=== Instructions for the task ===
Repeat all the data exactly, and where a record holds a picture, leave that picture out.

Stored data entries:
+---+

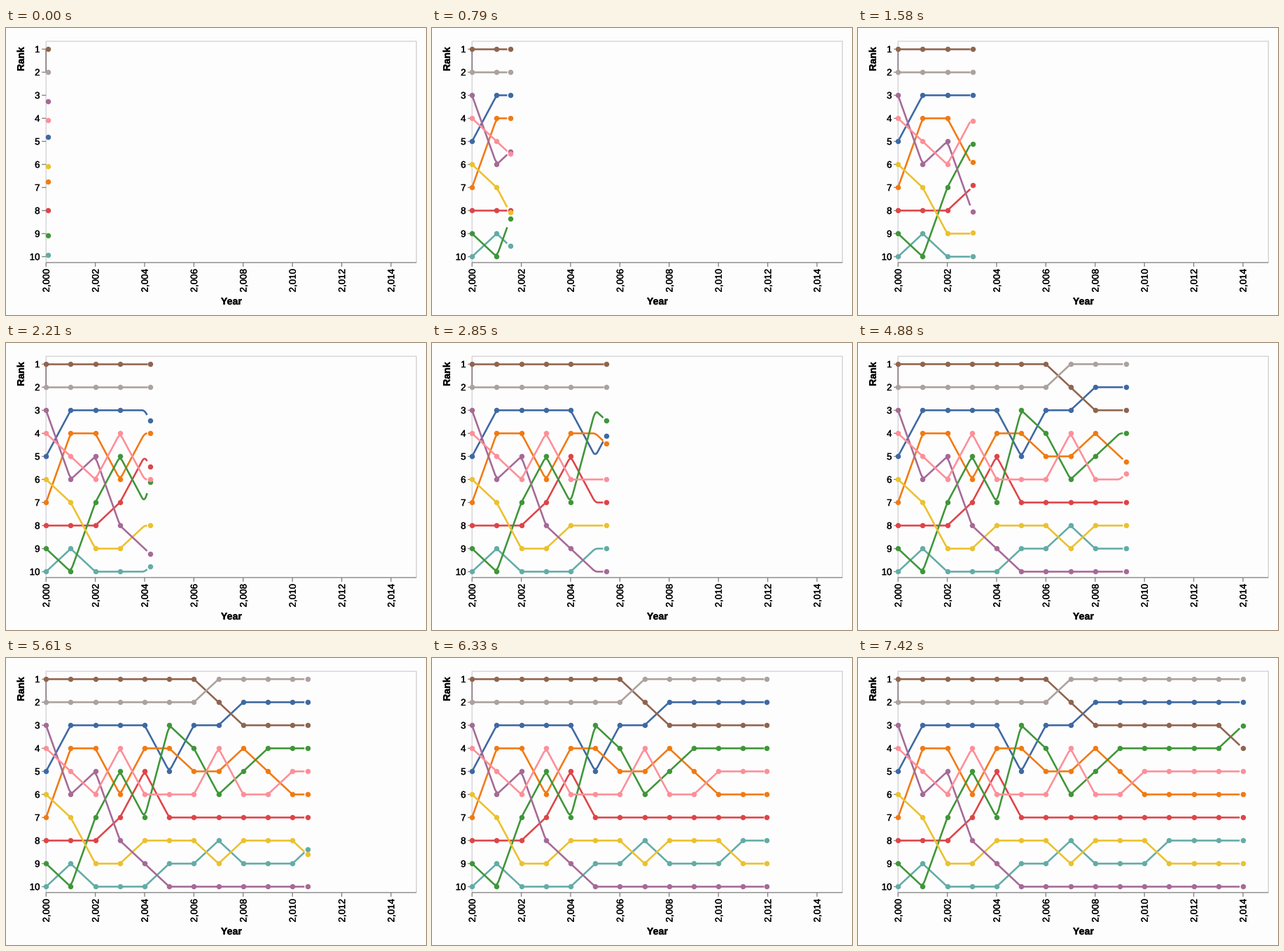
A matplotlib script that plays this animation: 600x411 px, repeating every 7.45 s.

```python
import numpy as np
import matplotlib.pyplot as plt
from matplotlib.animation import FuncAnimation
from matplotlib.patheffects import withStroke

W, H, DPI = 600, 411, 100
PX = 72 / DPI
LOOP, STEP = 7450, 25
LEFT, TOP, RIGHT, BOTTOM = 57.2, 19, 586.3, 335.9
DX, Y1, DY = 35.2, 30.3, 33.02
LAST = 14
LAG = 0.12  # years the line trails behind the moving dot

plt.rcParams["font.family"] = "Liberation Sans"
plt.rcParams["text.hinting"] = "none"

COLORS = {
    "B": "#3e69a2", "O": "#f17a12", "R": "#dd4548", "T": "#63aca6",
    "E": "#3f9639", "Y": "#ebc12f", "P": "#a56a96", "K": "#fd8f98",
    "N": "#8f654f", "G": "#aca19e",
}
# opening order, then who moves to which rank in each following year
START = "NGPKBYORET"
MOVES = ("B3 O5 P6 T9|K6 E7 Y9|K4 E5 P8|O4 R5 Y8|E3 B5 R7 P10|B3|"
         "G1 K4 E6 T8|N3 K6 Y8|E4|K5|T8|||E3")
YEARS = np.arange(LAST + 1)


def rank_history():
    order = list(START)
    history = {name: [order.index(name) + 1] for name in COLORS}
    for moves in MOVES.split("|"):
        for name, *rank in moves.split():
            order.remove(name)
            order.insert(int("".join(rank)) - 1, name)
        for name in COLORS:
            history[name].append(order.index(name) + 1)
    return history


def px(year):
    return LEFT + DX * np.asarray(year)


def py(rank):
    return Y1 + DY * (np.asarray(rank) - 1)


def rounded(t, ranks, reach=0.09):
    """Rank at t with the corners of the polyline softened."""
    half = np.minimum(reach, np.minimum(t, LAST - t))
    offsets = np.linspace(-1, 1, 9)[:, None] * half
    return np.interp(t + offsets, YEARS, ranks).mean(axis=0)


fig = plt.figure(figsize=(W / DPI, H / DPI), dpi=DPI, facecolor="#fefdfe")
ax = fig.add_axes([0, 0, 1, 1])
ax.set_xlim(0, W)
ax.set_ylim(H, 0)
ax.axis("off")


def rule(xs, ys, color="#808080", z=1):
    ax.plot(xs, ys, color=color, lw=1.3 * PX, zorder=z, snap=False,
            solid_capstyle="butt")


def label(x, y, s, size=13.4, **kw):
    ax.text(x, y, s, fontsize=size * PX, color="black", va="baseline",
            rotation_mode="anchor",
            path_effects=[withStroke(linewidth=0.3 * PX, foreground="black")],
            **kw)


rule([LEFT, LEFT, RIGHT, RIGHT], [BOTTOM, TOP, TOP, BOTTOM], "#d0d0d3")
rule([LEFT, RIGHT], [BOTTOM, BOTTOM])
for rank in range(1, 11):
    y = py(rank)
    rule([LEFT - 6, LEFT], [y, y])
    label(48.5, y + 4.7, str(rank), ha="right")
for year in range(0, LAST + 1, 2):
    x = px(year)
    rule([x, x], [BOTTOM, BOTTOM + 6])
    label(x + 4.7, 345, f"{2000 + year:,}", ha="right", rotation=90)
label(322, 396, "Year", 14.2, ha="center", weight="bold")
label(25.8, 44.5, "Rank", 14.2, ha="center", weight="bold", rotation=90)
rule([LEFT, LEFT], [py(1), py(2)], "#6e6068", 2)

series = []
history = rank_history()
for i, (name, color) in enumerate(COLORS.items()):
    line, = ax.plot([], [], color=color, lw=2.6 * PX, zorder=3 + i / 20,
                    solid_capstyle="butt", solid_joinstyle="round")
    dots, = ax.plot([], [], "o", color=color, ms=7.5 * PX, mew=0,
                    zorder=4 + i / 20, snap=False)
    series.append((line, dots, history[name]))


def draw(i):
    now = min(0.09 + i * STEP * 1.878e-3, LAST)
    end = max(now - LAG, 0)
    path = np.append(np.arange(0, end, 0.03), end)
    # a year's dot appears once the moving dot is well past it
    dot_t = np.append(YEARS[YEARS < np.floor(now + 0.5)], now)
    for line, dots, ranks in series:
        line.set_data(px(path), py(rounded(path, ranks)))
        dots.set_data(px(dot_t), py(np.interp(dot_t, YEARS, ranks)))
    return [artist for s in series for artist in s[:2]]


anim = FuncAnimation(fig, draw, frames=LOOP // STEP, interval=STEP,
                     repeat=True, repeat_delay=0)
plt.show()
```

+---+

=== Task output ===
A matplotlib script that plays this animation: 600x411 px, repeating every 7.45 s.

```python
import numpy as np
import matplotlib.pyplot as plt
from matplotlib.animation import FuncAnimation
from matplotlib.patheffects import withStroke

W, H, DPI = 600, 411, 100
PX = 72 / DPI
LOOP, STEP = 7450, 25
LEFT, TOP, RIGHT, BOTTOM = 57.2, 19, 586.3, 335.9
DX, Y1, DY = 35.2, 30.3, 33.02
LAST = 14
LAG = 0.12  # years the line trails behind the moving dot

plt.rcParams["font.family"] = "Liberation Sans"
plt.rcParams["text.hinting"] = "none"

COLORS = {
    "B": "#3e69a2", "O": "#f17a12", "R": "#dd4548", "T": "#63aca6",
    "E": "#3f9639", "Y": "#ebc12f", "P": "#a56a96", "K": "#fd8f98",
    "N": "#8f654f", "G": "#aca19e",
}
# opening order, then who moves to which rank in each following year
START = "NGPKBYORET"
MOVES = ("B3 O5 P6 T9|K6 E7 Y9|K4 E5 P8|O4 R5 Y8|E3 B5 R7 P10|B3|"
         "G1 K4 E6 T8|N3 K6 Y8|E4|K5|T8|||E3")
YEARS = np.arange(LAST + 1)


def rank_history():
    order = list(START)
    history = {name: [order.index(name) + 1] for name in COLORS}
    for moves in MOVES.split("|"):
        for name, *rank in moves.split():
            order.remove(name)
            order.insert(int("".join(rank)) - 1, name)
        for name in COLORS:
            history[name].append(order.index(name) + 1)
    return history


def px(year):
    return LEFT + DX * np.asarray(year)


def py(rank):
    return Y1 + DY * (np.asarray(rank) - 1)


def rounded(t, ranks, reach=0.09):
    """Rank at t with the corners of the polyline softened."""
    half = np.minimum(reach, np.minimum(t, LAST - t))
    offsets = np.linspace(-1, 1, 9)[:, None] * half
    return np.interp(t + offsets, YEARS, ranks).mean(axis=0)


fig = plt.figure(figsize=(W / DPI, H / DPI), dpi=DPI, facecolor="#fefdfe")
ax = fig.add_axes([0, 0, 1, 1])
ax.set_xlim(0, W)
ax.set_ylim(H, 0)
ax.axis("off")


def rule(xs, ys, color="#808080", z=1):
    ax.plot(xs, ys, color=color, lw=1.3 * PX, zorder=z, snap=False,
            solid_capstyle="butt")


def label(x, y, s, size=13.4, **kw):
    ax.text(x, y, s, fontsize=size * PX, color="black", va="baseline",
            rotation_mode="anchor",
            path_effects=[withStroke(linewidth=0.3 * PX, foreground="black")],
            **kw)


rule([LEFT, LEFT, RIGHT, RIGHT], [BOTTOM, TOP, TOP, BOTTOM], "#d0d0d3")
rule([LEFT, RIGHT], [BOTTOM, BOTTOM])
for rank in range(1, 11):
    y = py(rank)
    rule([LEFT - 6, LEFT], [y, y])
    label(48.5, y + 4.7, str(rank), ha="right")
for year in range(0, LAST + 1, 2):
    x = px(year)
    rule([x, x], [BOTTOM, BOTTOM + 6])
    label(x + 4.7, 345, f"{2000 + year:,}", ha="right", rotation=90)
label(322, 396, "Year", 14.2, ha="center", weight="bold")
label(25.8, 44.5, "Rank", 14.2, ha="center", weight="bold", rotation=90)
rule([LEFT, LEFT], [py(1), py(2)], "#6e6068", 2)

series = []
history = rank_history()
for i, (name, color) in enumerate(COLORS.items()):
    line, = ax.plot([], [], color=color, lw=2.6 * PX, zorder=3 + i / 20,
                    solid_capstyle="butt", solid_joinstyle="round")
    dots, = ax.plot([], [], "o", color=color, ms=7.5 * PX, mew=0,
                    zorder=4 + i / 20, snap=False)
    series.append((line, dots, history[name]))


def draw(i):
    now = min(0.09 + i * STEP * 1.878e-3, LAST)
    end = max(now - LAG, 0)
    path = np.append(np.arange(0, end, 0.03), end)
    # a year's dot appears once the moving dot is well past it
    dot_t = np.append(YEARS[YEARS < np.floor(now + 0.5)], now)
    for line, dots, ranks in series:
        line.set_data(px(path), py(rounded(path, ranks)))
        dots.set_data(px(dot_t), py(np.interp(dot_t, YEARS, ranks)))
    return [artist for s in series for artist in s[:2]]


anim = FuncAnimation(fig, draw, frames=LOOP // STEP, interval=STEP,
                     repeat=True, repeat_delay=0)
plt.show()
```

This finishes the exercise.